▸ Instructions for the task
Look through the listing below and count the lines holding "tint". Reply with the number alone.

Stored data START

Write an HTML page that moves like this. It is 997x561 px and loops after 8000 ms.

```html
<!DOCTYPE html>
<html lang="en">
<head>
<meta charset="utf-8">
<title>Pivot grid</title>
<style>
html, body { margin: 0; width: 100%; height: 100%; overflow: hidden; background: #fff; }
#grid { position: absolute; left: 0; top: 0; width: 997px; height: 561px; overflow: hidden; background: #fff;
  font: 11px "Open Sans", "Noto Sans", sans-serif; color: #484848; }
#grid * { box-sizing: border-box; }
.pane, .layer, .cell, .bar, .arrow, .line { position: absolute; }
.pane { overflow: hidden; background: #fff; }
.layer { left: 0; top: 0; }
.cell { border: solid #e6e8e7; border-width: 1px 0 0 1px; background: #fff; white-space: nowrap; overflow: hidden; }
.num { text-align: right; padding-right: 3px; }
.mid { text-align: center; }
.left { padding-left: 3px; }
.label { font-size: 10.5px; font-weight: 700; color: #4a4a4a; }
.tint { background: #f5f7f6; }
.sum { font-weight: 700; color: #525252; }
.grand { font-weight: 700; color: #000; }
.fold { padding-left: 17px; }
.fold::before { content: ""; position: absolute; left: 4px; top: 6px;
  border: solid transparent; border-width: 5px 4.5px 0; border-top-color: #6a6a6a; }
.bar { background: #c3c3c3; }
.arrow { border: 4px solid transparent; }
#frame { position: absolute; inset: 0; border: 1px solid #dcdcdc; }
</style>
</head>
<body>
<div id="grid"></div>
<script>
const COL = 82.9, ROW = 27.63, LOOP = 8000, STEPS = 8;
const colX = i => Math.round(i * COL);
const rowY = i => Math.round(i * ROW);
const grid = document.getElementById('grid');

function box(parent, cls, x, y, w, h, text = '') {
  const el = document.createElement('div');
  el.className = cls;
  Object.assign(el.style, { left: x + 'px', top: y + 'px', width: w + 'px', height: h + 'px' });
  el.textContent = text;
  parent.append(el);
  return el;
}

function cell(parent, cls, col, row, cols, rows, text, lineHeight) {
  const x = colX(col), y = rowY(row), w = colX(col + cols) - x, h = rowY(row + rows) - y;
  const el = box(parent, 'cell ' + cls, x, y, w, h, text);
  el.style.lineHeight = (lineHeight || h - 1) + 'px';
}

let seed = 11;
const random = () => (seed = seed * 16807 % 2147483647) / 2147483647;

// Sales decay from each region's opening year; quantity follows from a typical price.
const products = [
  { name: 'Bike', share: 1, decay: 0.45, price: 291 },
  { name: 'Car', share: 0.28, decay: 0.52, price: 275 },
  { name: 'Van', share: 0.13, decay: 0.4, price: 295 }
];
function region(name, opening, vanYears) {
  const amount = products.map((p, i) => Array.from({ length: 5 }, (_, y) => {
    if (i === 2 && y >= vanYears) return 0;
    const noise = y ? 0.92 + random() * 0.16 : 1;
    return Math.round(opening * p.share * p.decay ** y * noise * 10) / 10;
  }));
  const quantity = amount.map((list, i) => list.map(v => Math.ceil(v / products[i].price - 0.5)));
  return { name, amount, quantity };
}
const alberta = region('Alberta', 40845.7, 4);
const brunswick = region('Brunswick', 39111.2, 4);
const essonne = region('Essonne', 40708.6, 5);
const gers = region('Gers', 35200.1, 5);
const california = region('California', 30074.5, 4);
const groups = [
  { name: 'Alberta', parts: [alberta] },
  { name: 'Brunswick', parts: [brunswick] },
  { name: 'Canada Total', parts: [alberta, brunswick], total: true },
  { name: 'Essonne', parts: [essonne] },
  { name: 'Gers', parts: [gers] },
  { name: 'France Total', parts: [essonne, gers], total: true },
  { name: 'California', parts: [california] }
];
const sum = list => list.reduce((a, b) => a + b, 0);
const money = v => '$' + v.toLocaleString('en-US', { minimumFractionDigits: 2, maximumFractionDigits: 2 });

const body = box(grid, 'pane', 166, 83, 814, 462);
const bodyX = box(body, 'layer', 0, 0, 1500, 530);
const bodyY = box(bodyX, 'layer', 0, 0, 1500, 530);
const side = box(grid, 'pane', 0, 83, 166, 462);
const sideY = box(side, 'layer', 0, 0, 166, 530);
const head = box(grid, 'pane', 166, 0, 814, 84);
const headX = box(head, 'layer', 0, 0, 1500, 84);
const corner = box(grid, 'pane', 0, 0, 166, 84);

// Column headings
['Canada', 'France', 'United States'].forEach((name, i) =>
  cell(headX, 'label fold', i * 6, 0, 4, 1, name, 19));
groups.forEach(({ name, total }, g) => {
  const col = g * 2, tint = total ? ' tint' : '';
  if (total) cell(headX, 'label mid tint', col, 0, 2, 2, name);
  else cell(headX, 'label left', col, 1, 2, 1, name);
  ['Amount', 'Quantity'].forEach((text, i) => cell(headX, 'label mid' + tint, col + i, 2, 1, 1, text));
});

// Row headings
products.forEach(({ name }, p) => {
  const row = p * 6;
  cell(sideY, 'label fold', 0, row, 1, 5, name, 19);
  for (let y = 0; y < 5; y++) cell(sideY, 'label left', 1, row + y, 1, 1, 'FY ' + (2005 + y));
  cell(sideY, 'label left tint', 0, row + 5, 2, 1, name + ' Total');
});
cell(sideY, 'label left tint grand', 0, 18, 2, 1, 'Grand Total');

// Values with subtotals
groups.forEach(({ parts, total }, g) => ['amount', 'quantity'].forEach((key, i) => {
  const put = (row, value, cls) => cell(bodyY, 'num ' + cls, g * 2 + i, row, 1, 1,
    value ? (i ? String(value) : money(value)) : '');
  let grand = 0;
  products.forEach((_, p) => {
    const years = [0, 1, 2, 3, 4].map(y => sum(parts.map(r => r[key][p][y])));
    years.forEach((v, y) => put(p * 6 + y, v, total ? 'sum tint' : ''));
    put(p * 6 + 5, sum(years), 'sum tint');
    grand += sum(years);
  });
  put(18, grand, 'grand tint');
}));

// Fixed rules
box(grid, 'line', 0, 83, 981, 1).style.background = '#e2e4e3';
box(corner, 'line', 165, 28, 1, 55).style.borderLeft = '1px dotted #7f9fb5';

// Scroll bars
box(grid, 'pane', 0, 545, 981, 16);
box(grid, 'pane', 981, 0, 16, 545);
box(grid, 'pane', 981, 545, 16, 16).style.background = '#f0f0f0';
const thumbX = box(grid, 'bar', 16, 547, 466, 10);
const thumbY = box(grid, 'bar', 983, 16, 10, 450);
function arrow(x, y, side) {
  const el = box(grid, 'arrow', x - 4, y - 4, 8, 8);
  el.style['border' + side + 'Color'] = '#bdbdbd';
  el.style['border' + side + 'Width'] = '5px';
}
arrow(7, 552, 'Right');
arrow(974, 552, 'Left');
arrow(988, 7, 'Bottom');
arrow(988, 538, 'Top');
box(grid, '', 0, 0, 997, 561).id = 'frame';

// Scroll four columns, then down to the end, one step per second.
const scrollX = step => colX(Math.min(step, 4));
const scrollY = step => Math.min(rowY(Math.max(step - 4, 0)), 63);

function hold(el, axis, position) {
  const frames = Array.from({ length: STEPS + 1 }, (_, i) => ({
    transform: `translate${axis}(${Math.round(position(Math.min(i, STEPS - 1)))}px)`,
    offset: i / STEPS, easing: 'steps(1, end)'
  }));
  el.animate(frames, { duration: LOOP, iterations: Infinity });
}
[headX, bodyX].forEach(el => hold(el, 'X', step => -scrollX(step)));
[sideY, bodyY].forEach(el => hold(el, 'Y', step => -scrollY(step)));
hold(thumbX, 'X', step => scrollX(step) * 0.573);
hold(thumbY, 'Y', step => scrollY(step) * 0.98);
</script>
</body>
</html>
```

Stored data END

▸ Written answer
9